As excitement begins to build leading up to Christmas, it is appropriate and healthy to pause for a few reasons.
Happy New Year! Advent marks the beginning of our liturgical year. The Church fittingly places a season filled with waiting, expecting, and hoping at the start of a new year. This serves as a reminder that our lives are but a pro-longed period of waiting before we meet our benevolent, magnanimous, and loving Creator. And during the hustle and bustle of what has become an uncomfortably hectic season, it is critical that we all take a moment to reflect on where we are going. Pope Francis promises: "What other reward can God give to those who seek him, if not to let himself be found?" (The Light of Faith, #35).
And where did God declare that he is hiding? God lowers himself into a little child. The Christ-Child is perhaps the most provocative yet encouraging image we can look at this season. God so loved the world that he made Himself a child so we can hold Him. And when any of us holds a child, the world just seems to stop. For this reason, Bishop Peter Libasci has asked that the Christ-child be displayed in every home at the beginning of Advent. He writes, "What is being asked is that during the Advent season, we take the INFANT as our centerpiece, remembering that He came as one of us. When an infant is in the house, everyone must be conscious of that presence and speak more softly, be more attentive, welcome family and visitors, exercise patience, accept inconvenience—even in the extreme, for the sake of the fragile life entrusted to our care."

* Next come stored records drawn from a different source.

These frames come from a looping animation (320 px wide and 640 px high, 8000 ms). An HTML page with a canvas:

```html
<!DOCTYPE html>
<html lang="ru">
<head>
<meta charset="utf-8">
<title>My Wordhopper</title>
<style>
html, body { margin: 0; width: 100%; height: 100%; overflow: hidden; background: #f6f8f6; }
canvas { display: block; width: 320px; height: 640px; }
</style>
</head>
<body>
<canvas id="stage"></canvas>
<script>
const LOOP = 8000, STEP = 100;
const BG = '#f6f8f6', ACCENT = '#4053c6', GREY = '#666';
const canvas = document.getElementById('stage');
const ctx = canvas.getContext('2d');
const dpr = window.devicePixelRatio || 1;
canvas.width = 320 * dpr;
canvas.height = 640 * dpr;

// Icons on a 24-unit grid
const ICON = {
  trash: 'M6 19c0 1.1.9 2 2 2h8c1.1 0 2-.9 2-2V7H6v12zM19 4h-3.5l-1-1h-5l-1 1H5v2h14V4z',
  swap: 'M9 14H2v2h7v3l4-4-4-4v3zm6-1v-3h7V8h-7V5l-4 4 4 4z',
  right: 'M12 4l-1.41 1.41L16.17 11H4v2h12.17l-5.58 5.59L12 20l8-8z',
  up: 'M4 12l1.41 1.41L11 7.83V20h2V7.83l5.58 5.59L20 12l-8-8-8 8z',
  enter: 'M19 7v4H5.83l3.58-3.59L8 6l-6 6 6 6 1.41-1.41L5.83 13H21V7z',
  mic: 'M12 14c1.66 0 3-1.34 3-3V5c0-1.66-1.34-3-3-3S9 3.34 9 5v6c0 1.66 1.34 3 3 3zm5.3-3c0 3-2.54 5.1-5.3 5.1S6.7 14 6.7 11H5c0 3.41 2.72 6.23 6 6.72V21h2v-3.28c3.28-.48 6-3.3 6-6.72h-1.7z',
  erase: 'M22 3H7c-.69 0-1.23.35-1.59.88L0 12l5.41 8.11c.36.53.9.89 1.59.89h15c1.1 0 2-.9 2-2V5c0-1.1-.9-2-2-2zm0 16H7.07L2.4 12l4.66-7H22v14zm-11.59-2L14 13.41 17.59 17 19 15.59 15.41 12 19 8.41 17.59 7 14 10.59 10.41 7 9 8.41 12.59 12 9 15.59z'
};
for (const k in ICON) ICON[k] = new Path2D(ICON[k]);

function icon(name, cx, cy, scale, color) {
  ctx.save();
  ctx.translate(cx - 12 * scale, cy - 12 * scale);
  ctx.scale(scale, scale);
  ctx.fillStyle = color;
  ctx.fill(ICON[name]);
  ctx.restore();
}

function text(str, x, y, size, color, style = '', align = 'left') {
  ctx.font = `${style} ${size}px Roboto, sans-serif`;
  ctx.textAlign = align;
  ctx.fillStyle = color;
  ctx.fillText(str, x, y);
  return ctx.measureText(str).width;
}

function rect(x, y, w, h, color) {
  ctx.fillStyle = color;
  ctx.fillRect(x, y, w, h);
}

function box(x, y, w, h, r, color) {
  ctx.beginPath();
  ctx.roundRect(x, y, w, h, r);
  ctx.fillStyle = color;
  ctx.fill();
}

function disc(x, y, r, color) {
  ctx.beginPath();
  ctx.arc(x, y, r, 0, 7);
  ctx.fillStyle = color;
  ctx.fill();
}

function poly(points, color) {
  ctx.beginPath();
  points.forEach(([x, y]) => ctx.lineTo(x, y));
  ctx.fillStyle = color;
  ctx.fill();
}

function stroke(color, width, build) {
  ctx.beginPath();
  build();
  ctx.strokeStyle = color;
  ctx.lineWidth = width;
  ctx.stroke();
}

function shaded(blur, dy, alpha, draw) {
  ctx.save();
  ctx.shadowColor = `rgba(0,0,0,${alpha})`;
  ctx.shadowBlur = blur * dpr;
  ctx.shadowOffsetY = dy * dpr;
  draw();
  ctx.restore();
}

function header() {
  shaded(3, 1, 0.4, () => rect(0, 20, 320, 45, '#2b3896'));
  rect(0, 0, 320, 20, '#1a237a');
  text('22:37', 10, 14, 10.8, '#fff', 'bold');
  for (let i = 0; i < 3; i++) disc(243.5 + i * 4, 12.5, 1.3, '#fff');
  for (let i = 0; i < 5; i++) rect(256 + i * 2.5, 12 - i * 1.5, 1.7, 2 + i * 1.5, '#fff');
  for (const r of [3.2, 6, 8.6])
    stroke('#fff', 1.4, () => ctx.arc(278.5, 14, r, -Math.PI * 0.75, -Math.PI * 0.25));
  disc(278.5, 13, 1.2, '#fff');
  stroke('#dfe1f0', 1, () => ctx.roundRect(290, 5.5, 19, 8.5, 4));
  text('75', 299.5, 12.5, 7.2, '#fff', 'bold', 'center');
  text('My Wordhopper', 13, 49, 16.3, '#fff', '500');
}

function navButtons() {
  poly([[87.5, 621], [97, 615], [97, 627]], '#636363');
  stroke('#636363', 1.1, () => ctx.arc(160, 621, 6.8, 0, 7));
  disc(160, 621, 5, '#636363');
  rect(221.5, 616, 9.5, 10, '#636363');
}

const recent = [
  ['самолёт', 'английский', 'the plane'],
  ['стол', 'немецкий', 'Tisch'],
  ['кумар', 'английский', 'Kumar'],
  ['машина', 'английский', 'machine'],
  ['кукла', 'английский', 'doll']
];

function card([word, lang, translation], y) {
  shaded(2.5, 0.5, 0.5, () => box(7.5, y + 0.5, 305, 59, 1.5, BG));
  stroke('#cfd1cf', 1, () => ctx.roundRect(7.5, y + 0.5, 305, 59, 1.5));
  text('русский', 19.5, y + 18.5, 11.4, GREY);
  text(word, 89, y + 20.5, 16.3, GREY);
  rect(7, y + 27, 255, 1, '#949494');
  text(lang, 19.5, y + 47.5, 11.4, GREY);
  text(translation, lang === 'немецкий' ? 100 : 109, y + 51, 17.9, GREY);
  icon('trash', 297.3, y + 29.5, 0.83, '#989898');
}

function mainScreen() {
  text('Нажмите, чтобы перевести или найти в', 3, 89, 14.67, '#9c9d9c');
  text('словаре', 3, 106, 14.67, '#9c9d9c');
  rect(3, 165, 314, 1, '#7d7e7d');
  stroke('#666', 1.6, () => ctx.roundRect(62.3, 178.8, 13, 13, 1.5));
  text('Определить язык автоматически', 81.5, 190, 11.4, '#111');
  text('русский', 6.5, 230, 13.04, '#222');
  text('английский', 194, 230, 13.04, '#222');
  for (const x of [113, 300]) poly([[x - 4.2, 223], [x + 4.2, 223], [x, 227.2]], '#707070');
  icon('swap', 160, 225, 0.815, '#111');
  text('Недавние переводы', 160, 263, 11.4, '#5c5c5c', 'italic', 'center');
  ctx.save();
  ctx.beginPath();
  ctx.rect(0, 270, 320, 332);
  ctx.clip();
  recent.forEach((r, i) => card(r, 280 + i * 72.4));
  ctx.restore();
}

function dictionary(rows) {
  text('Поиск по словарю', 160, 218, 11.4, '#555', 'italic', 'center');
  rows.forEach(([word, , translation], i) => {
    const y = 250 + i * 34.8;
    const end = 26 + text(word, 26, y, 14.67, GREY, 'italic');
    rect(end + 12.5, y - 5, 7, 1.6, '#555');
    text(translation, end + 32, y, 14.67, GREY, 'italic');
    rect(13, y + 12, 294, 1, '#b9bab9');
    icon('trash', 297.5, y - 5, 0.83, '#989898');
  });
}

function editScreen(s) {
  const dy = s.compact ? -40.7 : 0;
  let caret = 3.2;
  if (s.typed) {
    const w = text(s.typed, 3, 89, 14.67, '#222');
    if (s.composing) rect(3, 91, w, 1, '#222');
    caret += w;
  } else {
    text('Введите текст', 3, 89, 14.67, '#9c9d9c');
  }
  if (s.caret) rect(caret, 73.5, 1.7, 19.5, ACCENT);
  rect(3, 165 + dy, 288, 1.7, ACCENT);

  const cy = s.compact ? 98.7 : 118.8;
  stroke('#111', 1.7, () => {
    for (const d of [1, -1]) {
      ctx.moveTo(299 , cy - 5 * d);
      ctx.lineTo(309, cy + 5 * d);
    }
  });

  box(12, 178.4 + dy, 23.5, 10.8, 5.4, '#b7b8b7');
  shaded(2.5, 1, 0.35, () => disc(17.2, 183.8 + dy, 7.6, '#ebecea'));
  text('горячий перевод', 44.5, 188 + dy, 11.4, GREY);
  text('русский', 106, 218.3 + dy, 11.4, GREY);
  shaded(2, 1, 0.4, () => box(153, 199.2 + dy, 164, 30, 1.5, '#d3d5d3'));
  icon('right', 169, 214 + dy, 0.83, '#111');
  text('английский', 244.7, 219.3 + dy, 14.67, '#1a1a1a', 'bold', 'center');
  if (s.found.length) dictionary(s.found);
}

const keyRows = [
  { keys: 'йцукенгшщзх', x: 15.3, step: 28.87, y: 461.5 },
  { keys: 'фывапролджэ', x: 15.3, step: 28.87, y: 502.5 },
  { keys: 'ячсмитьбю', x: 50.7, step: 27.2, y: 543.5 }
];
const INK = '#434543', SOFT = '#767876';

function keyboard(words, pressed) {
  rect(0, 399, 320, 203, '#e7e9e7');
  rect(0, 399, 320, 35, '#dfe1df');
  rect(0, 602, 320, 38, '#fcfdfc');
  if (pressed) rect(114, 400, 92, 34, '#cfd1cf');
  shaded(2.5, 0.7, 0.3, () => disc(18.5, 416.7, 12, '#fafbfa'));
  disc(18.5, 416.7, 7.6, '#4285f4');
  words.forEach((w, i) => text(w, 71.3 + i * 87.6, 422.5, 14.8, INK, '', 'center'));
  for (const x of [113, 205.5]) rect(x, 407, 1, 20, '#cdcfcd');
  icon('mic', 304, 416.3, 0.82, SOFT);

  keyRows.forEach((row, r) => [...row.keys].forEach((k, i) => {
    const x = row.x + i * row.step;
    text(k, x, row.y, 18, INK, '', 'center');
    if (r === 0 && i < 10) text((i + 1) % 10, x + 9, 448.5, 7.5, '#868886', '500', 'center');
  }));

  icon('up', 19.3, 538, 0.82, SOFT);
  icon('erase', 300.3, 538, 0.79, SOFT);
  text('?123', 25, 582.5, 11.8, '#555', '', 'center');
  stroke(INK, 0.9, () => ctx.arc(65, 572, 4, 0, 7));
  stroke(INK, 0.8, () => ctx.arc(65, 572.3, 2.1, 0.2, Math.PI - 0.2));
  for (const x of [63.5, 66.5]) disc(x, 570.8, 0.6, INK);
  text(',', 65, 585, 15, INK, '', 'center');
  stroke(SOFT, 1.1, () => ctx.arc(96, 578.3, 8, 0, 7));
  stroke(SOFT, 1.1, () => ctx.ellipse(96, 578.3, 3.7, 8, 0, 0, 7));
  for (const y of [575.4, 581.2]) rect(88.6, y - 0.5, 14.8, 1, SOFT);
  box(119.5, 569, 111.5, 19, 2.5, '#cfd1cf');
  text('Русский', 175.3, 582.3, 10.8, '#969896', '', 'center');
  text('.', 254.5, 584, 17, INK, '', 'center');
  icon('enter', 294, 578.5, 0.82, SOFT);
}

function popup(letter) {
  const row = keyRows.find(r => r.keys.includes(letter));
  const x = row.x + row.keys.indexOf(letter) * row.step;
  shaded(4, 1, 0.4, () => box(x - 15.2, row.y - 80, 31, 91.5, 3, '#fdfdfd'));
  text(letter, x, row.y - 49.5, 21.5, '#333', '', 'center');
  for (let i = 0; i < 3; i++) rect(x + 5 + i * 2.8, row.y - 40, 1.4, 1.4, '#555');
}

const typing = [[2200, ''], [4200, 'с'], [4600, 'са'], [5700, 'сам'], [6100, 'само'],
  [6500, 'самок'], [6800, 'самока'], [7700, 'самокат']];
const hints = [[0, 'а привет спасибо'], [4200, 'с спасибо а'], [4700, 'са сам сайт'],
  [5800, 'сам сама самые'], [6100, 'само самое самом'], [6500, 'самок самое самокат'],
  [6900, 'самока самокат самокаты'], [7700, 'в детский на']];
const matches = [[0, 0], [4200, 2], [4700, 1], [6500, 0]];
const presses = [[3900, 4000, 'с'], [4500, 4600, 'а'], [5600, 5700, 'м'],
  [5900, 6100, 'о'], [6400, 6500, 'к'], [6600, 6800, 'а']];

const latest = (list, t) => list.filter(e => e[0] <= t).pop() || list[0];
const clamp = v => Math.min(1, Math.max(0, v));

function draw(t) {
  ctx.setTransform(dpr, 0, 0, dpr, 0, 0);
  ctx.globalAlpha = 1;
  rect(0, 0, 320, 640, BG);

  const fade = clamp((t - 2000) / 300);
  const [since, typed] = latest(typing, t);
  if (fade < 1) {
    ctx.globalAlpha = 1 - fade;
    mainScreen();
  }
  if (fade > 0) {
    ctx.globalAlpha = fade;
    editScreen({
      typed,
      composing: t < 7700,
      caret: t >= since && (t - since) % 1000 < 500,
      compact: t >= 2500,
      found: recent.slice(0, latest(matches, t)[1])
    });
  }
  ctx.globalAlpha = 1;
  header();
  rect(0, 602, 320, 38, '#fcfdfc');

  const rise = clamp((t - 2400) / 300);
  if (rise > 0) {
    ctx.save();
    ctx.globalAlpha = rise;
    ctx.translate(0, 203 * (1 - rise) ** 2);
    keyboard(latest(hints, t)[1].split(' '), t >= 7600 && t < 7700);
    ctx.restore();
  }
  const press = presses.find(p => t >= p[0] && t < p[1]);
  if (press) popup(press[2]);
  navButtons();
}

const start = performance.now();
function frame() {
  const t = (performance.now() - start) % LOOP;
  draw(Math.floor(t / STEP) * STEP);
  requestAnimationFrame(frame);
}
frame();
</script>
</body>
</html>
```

This descent of God is an irrefutably merciful act that can only be met with a merciful response. How do we respond with mercy? Well, Pope Francis has given us a whole year to reflect on that question. December 8th marks the beginning of the Jubilee Year of Mercy, called for because our world is in dire need of mercy. Perhaps the most profound truth of authentic love is that it cannot be rejected, but if this love is never truly encountered, it must be made manifest through concrete acts. For Catholics, we refer to these acts as the corporal and spiritual works of mercy. But why begin on the Solemnity of the Immaculate Conception?
"Salvation becomes visible for the first time in the Immaculate Conception as God spares Mary the stain of Original Sin. She is freely given the gift of sinlessness so that she can be the beacon to draw sinners to her Son. It is no mistaken piety that refers to her as the Mother of Mercy, because who else but Mercy himself is born of her? The Immaculate Conception's reconception is a simple truth: it is not within ourselves to save ourselves" (Fr. James Sullivan, December Magnificat).
May all our families hold this treasure of mercy in our hands, homes, and hearts, thus radiating His love to a good but broken world that so desperately seeks the truth of salvation.
Yours Truly In Christ,